* Exercise aim: From the opening line of the records through the line bearing "--line:#4a5cb8; --blue:#1f3fae; --blue-mid:#2a55c9;", set down every line exactly.

····················

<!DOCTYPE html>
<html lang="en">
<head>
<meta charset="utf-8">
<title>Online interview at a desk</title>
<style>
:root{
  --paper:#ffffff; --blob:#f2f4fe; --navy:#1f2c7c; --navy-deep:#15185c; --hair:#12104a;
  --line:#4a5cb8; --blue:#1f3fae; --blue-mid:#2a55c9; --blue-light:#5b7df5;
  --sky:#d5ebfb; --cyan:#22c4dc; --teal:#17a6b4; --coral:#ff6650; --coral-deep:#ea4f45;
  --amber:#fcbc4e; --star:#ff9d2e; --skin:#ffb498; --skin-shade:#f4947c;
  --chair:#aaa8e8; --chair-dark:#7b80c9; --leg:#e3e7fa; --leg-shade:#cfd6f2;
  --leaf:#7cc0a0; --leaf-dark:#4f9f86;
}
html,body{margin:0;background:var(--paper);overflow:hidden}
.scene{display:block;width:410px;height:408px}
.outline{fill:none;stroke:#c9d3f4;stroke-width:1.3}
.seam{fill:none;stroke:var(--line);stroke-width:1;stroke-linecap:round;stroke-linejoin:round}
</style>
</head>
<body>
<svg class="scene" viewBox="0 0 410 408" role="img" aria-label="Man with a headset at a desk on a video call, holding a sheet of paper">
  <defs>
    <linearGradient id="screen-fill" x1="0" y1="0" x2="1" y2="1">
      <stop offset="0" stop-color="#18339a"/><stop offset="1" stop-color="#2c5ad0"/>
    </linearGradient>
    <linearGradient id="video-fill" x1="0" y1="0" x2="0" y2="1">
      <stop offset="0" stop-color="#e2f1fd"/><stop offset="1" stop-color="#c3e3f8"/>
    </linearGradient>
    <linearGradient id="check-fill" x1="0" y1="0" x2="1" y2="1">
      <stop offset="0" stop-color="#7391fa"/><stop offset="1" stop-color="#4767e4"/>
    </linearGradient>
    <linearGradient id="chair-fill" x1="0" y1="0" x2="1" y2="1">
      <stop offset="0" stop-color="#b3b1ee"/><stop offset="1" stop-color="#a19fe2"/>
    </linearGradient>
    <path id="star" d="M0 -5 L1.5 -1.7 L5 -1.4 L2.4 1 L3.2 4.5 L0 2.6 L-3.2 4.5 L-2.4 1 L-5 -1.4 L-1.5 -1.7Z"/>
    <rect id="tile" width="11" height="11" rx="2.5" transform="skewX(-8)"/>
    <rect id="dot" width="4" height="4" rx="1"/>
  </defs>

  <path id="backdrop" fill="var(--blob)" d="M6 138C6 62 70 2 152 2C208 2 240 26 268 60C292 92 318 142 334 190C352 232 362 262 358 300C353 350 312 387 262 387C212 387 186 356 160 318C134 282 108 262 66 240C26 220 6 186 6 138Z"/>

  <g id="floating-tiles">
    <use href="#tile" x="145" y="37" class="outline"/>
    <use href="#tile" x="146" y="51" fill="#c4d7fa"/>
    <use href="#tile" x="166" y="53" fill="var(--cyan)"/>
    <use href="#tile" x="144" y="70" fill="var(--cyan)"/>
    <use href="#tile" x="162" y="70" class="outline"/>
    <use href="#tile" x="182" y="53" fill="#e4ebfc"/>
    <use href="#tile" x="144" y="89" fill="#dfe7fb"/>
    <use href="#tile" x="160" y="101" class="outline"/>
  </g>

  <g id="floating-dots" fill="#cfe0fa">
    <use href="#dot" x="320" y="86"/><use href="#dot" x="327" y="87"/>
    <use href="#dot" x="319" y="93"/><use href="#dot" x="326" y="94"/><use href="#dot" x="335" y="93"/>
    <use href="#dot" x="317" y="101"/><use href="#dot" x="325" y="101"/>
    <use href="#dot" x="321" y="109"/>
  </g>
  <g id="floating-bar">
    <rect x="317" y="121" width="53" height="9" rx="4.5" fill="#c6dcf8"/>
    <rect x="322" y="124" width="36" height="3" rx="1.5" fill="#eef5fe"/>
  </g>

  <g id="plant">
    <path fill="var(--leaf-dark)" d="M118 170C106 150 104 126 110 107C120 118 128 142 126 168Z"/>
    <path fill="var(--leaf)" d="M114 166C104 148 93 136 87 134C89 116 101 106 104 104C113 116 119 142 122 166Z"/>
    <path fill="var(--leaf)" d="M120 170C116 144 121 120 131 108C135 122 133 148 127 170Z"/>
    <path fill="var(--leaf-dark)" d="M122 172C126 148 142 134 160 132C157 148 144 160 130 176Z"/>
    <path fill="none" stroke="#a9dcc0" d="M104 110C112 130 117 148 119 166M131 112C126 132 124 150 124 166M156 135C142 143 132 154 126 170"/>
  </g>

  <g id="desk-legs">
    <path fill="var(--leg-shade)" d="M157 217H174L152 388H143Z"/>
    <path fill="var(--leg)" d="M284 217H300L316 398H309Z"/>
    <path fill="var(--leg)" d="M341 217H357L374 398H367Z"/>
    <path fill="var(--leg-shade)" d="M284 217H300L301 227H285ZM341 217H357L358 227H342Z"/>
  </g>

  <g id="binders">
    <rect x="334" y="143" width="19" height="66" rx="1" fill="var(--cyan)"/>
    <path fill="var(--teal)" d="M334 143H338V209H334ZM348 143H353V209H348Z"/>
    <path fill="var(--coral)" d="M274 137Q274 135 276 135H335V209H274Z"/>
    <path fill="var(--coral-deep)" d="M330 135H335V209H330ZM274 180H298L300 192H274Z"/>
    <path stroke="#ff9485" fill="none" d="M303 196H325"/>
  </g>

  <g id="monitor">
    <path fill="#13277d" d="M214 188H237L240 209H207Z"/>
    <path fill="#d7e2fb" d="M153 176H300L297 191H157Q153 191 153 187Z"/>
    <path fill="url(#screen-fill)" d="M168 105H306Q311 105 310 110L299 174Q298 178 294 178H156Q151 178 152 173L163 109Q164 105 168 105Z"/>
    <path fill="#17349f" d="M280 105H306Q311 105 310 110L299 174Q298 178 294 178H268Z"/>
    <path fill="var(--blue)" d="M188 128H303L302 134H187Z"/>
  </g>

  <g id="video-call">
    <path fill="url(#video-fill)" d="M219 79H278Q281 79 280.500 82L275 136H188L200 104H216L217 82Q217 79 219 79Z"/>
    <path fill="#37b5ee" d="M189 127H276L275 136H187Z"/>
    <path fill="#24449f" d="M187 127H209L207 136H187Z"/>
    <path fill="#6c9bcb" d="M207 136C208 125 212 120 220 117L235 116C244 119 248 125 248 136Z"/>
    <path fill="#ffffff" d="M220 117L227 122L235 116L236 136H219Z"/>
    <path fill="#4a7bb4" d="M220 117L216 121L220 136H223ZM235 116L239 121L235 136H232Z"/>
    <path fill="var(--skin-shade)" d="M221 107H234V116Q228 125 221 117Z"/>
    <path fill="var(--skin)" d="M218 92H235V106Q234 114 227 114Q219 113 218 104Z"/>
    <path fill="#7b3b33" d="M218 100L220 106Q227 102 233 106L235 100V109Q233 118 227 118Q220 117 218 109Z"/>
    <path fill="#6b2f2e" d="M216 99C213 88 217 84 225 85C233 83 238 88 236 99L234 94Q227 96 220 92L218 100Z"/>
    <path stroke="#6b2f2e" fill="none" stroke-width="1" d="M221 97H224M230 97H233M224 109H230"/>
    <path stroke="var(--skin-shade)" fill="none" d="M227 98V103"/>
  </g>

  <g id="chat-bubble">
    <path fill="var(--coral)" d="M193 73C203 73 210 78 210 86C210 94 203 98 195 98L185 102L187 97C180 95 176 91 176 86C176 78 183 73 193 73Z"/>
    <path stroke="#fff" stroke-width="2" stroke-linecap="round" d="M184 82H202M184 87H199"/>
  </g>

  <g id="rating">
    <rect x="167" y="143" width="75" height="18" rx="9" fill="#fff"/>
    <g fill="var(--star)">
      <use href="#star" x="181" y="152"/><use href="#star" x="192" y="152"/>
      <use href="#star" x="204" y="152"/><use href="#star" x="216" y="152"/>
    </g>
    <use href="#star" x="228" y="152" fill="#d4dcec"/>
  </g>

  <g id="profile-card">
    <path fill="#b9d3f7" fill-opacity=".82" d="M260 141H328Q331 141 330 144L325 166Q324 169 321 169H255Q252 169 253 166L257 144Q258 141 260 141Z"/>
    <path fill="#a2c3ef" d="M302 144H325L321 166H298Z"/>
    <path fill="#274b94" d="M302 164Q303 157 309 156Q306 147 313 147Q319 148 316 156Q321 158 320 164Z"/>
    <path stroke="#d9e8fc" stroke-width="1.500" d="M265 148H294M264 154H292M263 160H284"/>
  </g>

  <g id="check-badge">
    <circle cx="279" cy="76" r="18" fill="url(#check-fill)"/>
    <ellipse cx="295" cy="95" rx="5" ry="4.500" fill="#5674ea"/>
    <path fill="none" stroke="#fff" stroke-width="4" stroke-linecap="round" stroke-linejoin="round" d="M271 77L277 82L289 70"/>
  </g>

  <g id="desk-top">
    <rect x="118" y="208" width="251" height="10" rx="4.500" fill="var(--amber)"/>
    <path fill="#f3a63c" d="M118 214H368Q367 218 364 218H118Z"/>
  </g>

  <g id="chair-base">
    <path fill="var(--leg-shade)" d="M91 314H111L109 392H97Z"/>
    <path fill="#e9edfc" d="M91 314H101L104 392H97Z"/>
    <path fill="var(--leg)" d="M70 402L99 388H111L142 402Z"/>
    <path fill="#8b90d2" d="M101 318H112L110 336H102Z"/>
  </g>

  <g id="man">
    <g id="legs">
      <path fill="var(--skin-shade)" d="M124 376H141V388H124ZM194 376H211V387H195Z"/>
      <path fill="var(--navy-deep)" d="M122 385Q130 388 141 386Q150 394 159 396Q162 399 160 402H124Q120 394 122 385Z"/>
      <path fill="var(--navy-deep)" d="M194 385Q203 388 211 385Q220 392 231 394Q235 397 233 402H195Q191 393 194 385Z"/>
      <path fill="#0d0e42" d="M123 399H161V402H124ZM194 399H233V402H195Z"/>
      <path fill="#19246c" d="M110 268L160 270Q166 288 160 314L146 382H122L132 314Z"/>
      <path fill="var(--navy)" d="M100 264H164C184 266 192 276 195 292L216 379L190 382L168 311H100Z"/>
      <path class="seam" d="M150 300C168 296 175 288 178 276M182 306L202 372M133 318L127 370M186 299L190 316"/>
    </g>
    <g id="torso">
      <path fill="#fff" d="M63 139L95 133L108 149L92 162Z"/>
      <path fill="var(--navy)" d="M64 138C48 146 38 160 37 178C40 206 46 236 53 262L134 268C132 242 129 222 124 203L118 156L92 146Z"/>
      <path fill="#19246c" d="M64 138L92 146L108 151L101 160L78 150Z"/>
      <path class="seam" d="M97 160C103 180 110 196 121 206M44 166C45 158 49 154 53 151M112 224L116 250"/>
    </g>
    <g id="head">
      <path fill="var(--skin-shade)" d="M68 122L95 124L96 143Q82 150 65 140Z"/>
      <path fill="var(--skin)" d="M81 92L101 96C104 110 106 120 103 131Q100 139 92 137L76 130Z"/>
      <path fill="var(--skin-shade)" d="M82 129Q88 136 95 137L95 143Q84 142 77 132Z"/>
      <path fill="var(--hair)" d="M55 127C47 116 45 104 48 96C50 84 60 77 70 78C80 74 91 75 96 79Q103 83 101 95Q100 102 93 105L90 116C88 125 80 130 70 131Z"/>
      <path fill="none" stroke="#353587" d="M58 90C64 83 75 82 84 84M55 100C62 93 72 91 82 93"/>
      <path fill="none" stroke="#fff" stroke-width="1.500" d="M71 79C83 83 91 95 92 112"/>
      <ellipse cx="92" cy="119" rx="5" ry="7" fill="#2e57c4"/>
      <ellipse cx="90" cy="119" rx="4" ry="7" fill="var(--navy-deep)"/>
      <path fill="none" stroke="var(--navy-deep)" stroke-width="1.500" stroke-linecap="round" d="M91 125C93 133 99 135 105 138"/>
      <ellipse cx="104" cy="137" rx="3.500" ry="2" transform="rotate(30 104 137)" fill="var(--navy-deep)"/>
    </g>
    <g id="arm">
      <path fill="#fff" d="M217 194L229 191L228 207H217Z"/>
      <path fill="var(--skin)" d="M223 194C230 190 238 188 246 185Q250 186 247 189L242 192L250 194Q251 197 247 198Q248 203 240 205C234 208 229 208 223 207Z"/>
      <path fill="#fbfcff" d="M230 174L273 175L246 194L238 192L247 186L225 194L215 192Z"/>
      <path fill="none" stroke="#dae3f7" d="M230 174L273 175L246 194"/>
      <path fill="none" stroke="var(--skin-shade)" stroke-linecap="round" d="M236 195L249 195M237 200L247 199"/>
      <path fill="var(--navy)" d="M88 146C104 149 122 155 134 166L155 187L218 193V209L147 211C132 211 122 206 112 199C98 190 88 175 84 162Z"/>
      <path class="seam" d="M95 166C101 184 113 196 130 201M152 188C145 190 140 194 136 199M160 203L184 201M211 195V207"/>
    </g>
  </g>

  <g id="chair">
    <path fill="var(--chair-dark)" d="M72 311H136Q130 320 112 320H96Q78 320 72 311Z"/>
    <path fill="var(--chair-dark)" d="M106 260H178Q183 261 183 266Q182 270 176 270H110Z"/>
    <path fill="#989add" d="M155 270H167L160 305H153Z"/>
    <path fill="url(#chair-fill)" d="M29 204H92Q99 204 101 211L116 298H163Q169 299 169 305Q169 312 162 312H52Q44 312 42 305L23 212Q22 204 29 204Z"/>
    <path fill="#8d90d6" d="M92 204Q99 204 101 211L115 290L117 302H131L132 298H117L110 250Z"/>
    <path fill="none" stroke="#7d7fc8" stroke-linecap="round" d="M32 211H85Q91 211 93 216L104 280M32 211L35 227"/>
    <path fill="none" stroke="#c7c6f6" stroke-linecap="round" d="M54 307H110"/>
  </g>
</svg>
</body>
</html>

····················

* The answer:
<!DOCTYPE html>
<html lang="en">
<head>
<meta charset="utf-8">
<title>Online interview at a desk</title>
<style>
:root{
  --paper:#ffffff; --blob:#f2f4fe; --navy:#1f2c7c; --navy-deep:#15185c; --hair:#12104a;
  --line:#4a5cb8; --blue:#1f3fae; --blue-mid:#2a55c9; --blue-light:#5b7df5;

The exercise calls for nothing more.